Try to keep this pace so you can talk to the person next to you in full sentences. This will help gradually improve your asthma and allergies. Go figure when I started out the thing that gave me a big boost back in highschool was winter training for track, and doing it outdoors. The allergies shouldnt be a problem in that situation as most allergens during the winter are the indoor kind, and while the asthma may suck a little, after a couple weeks of coughing i was pretty much good to go. Obviously be careful and dont hurt yourself. Wear bright colors, dont go out on super busy streets.

Swmr359
02-06-2010, 10:13 AM
I have exercise induced asthma so my experiances might be different form yours...I take my inhaler before I run which works well for me, also when the air is cold I keep my mouth covered.
I would say if you are still having problems running you might need to see your doctor agian, maybe you need a different medication.

fashionista311
02-06-2010, 10:30 AM
yes! i have pretty severe allergies which has resulted in allergic asthma so i definetly feel free your pain. i've always had bad allergies, but about 2 years ago they got so out of control i couldn't exercise for 6 months...and that's when i decided to get treated. now i'm able to run half marathons with no walk breaks...so with proper treatment it's 100 percent doable (at least in my case). the most important thing is to find an allergist who is familiar with running/exercise so she or he can put you on a proper regimen so you can be able to function normally. i use a few nasal sprays, and a "controller" inhaler twice a day. it is alot of drugs, but it's better than taking the over the counter pills (i'm so sensitive to drugs..they make me so zombish). the controller eliminates the need for an emergency inhaler (although i do have one just in case), and really allows me to exercise to my full ability.

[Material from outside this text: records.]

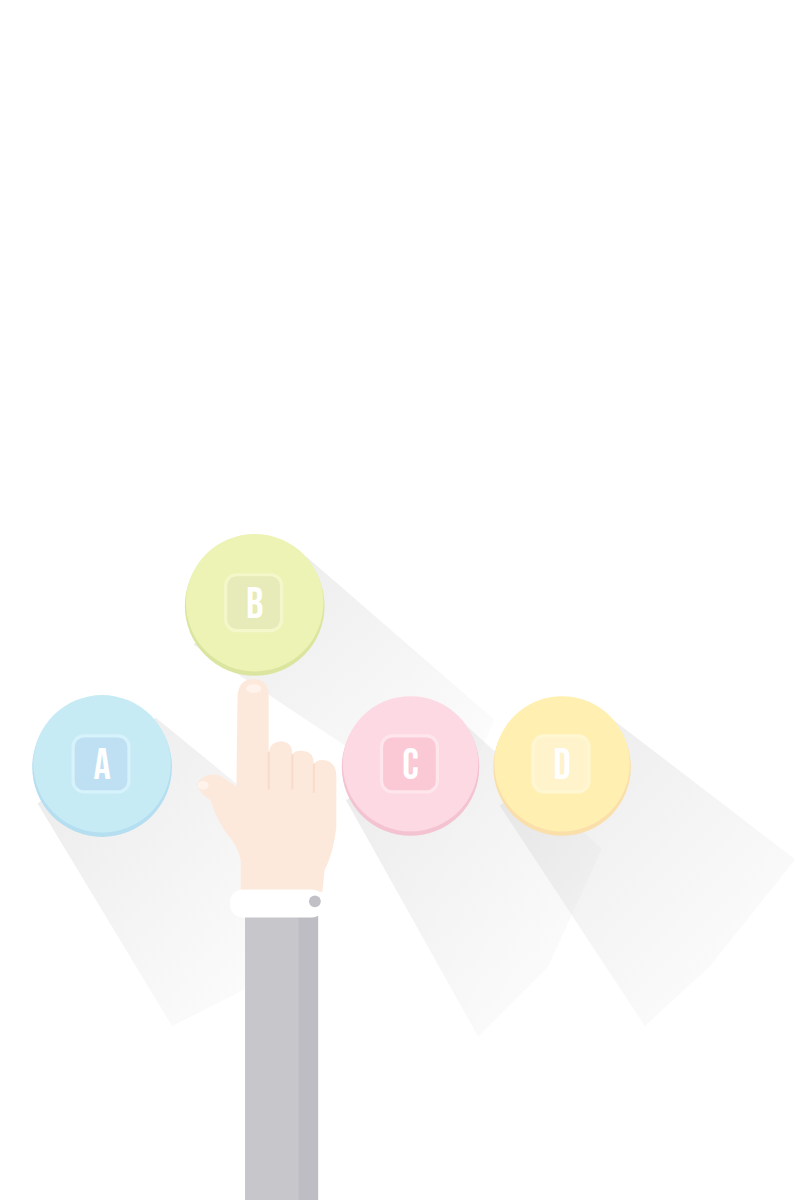
<!DOCTYPE html>
<html lang="en">
<head>
<meta charset="utf-8">
<title>Choose an Option</title>
<link rel="stylesheet" href="https://fonts.googleapis.com/css2?family=Bebas+Neue&amp;display=swap">
<style>
  :root {
    --page-bg: #ffffff;
    --option-a: #c6ebf5;
    --option-a-edge: #b5def0;
    --option-a-tile: #bfe0f3;
    --option-b: #edf3b4;
    --option-b-edge: #dbe59f;
    --option-b-tile: #e7ebb9;
    --option-c: #fdd9e3;
    --option-c-edge: #f4c3d2;
    --option-c-tile: #fbc8d6;
    --option-d: #fff0b2;
    --option-d-edge: #fbdfab;
    --option-d-tile: #fff3cc;
    --shadow: #d9d9d9;
    --skin: #fde9dc;
    --skin-shade: #f7dccb;
    --nail: #fff3ec;
    --cuff: #ffffff;
    --button: #c1c0c6;
    --sleeve: #c7c6cb;
    --sleeve-shade: #bebdc3;
    --letter: #ffffff;
  }
  html, body { margin: 0; padding: 0; overflow: hidden; background: var(--page-bg); }
  .canvas { width: 806px; height: 1200px; position: relative; overflow: hidden; }
  .canvas svg { display: block; width: 806px; height: 1200px; }
  .option-letter {
    font-family: "Bebas Neue", "Oswald", sans-serif;
    font-size: 40px;
    fill: var(--letter);
    text-anchor: middle;
    dominant-baseline: central;
  }
</style>
</head>
<body>
<main class="canvas">
  <svg viewBox="0 0 750 1117" preserveAspectRatio="none" aria-label="Hand pointing at option B among four options A to D">
    <defs>
      <linearGradient id="long-shadow" x1="0" y1="0" x2="1" y2="1">
        <stop offset="0" stop-color="var(--shadow)" stop-opacity="0.55"/>
        <stop offset="1" stop-color="var(--shadow)" stop-opacity="0"/>
      </linearGradient>
      <rect id="option-tile" x="-26" y="-26" width="52" height="52" rx="10" stroke-width="3"/>
    </defs>

    <g class="long-shadows" fill="url(#long-shadow)">
      <polygon points="145,668 300,795 230,920 160,955 35,748"/>
      <polygon points="285,518 460,670 420,760 330,700 180,600"/>
      <polygon points="428,670 560,790 510,900 445,965 322,745"/>
      <polygon points="568,668 740,800 660,900 600,955 465,750"/>
    </g>

    <g class="option option-a">
      <circle cx="95" cy="714" r="65" fill="var(--option-a-edge)"/>
      <circle cx="95" cy="711" r="64" fill="var(--option-a)"/>
      <use href="#option-tile" transform="translate(94 711)" fill="var(--option-a-tile)" stroke="#d6f2fb"/>
      <text class="option-letter" x="95" y="713">A</text>
    </g>
    <g class="option option-b">
      <circle cx="237" cy="564" r="65" fill="var(--option-b-edge)"/>
      <circle cx="237" cy="561" r="64" fill="var(--option-b)"/>
      <use href="#option-tile" transform="translate(236 561)" fill="var(--option-b-tile)" stroke="#f4f7c9"/>
      <text class="option-letter" x="237" y="563">B</text>
    </g>
    <g class="option option-c">
      <circle cx="382" cy="714" r="64" fill="var(--option-c-edge)"/>
      <circle cx="382" cy="711" r="63" fill="var(--option-c)"/>
      <use href="#option-tile" transform="translate(381 711)" fill="var(--option-c-tile)" stroke="#fee6ec"/>
      <text class="option-letter" x="382" y="713">C</text>
    </g>
    <g class="option option-d">
      <circle cx="523" cy="714" r="64" fill="var(--option-d-edge)"/>
      <circle cx="523" cy="711" r="63" fill="var(--option-d)"/>
      <use href="#option-tile" transform="translate(522 711)" fill="var(--option-d-tile)" stroke="#fff6d2"/>
      <text class="option-letter" x="523" y="713">D</text>
    </g>

    <g class="pointing-hand">
      <rect class="sleeve" x="228" y="852" width="68" height="265" fill="var(--sleeve)"/>
      <rect class="sleeve-fold" x="278" y="852" width="18" height="265" fill="var(--sleeve-shade)"/>
      <path class="hand" fill="var(--skin)" d="M224 830 L224 800 Q220 785 210 775 Q200 760 196 745 Q185 738 183 730 Q190 718 205 722 L220 732 L221 648 Q222 632 236 632 Q250 632 250 648 L250 700 Q252 690 262 690 Q272 691 272 702 Q275 698 283 699 Q292 700 292 711 Q296 706 304 708 Q313 711 313 722 L313 770 Q310 795 302 810 L300 830 Z"/>
      <path class="finger-folds" fill="none" stroke="var(--skin-shade)" stroke-width="2" d="M250 700 L250 735 M272 702 L272 735 M292 711 L292 738"/>
      <ellipse class="nail" cx="236" cy="641" rx="7" ry="4" fill="var(--nail)"/>
      <ellipse class="thumb-nail" cx="189" cy="731" rx="5" ry="4" fill="var(--nail)"/>
      <rect class="cuff" x="214" y="828" width="88" height="26" rx="12" fill="var(--cuff)"/>
      <circle class="cuff-button" cx="293" cy="839" r="5.5" fill="var(--button)"/>
    </g>
  </svg>
</main>
</body>
</html>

when you're running...it's just really important to warm up and start out slower than usual and gradually build. i'll do a walking warm-up, and then especially for my long runs, it really takes me a mile to get into my groove out on the road. it's too harsh on your lungs to start too fast. and of course listen to your body and walk if you need. also i find that drinking water, maybe more than most, helps me too.

also i would 100 percent think about getting allergy shots since it's really the only treatment that actually works to "cure" (not that is a real cure for allergies) rather than drugs to control the symptoms. but talk to your allergist and see if it's right for you!

bgenew1
02-06-2010, 06:11 PM
Thanks for the replies. The cold air does seem to effect me more and slow me down. I am also going to try walking first to warm up before starting to run.

Though I would like to be somewhat faster and be able to run more than I walk, I keep telling myself at least I am trying and I do finish!

IluvKingLouis
02-08-2010, 11:56 AM
I'm in the same boat (allergies and asthma). I'm hoping that weight loss will help, as I was asthma free for about 20 years, but it crept back after my weight crept up (after my pregnancy 7 years ago).

It's a real catch 22. I'd like to lose weight to get healthier, but the level of exercise I can do is hindered because of my weight. Oh well, slow and steady has to be my approach.

bgenew1
02-09-2010, 08:57 AM
Remember slow and steady wins the race! My breathing (or lack of) hinders what I can do too. But I keep trying and I do complete the 5Ks I have been doing. Just be proud of what you can do and remember alot of people don't make an effort at all.

MAKHayes-DisneyDiva
02-16-2010, 10:46 AM
I feel you! I have battled allergies and asthma for years. With Advair and Maxair inhalers, plus Zyrtec, I can run most of the year. But in the fall, when my seasonal allergies are at their peak, I can't run. It stinks! I have to take about 2 1/2 months off from running. I'm able to take walks in the fall, but even walking brings on asthma sometimes.
I am planning to change doctors, because there must be some cocktail of drugs that can keep me running year round. One of the docs in town is a marathon runner, so I think she may be able to help me. My advice for both of us: find the right doctor!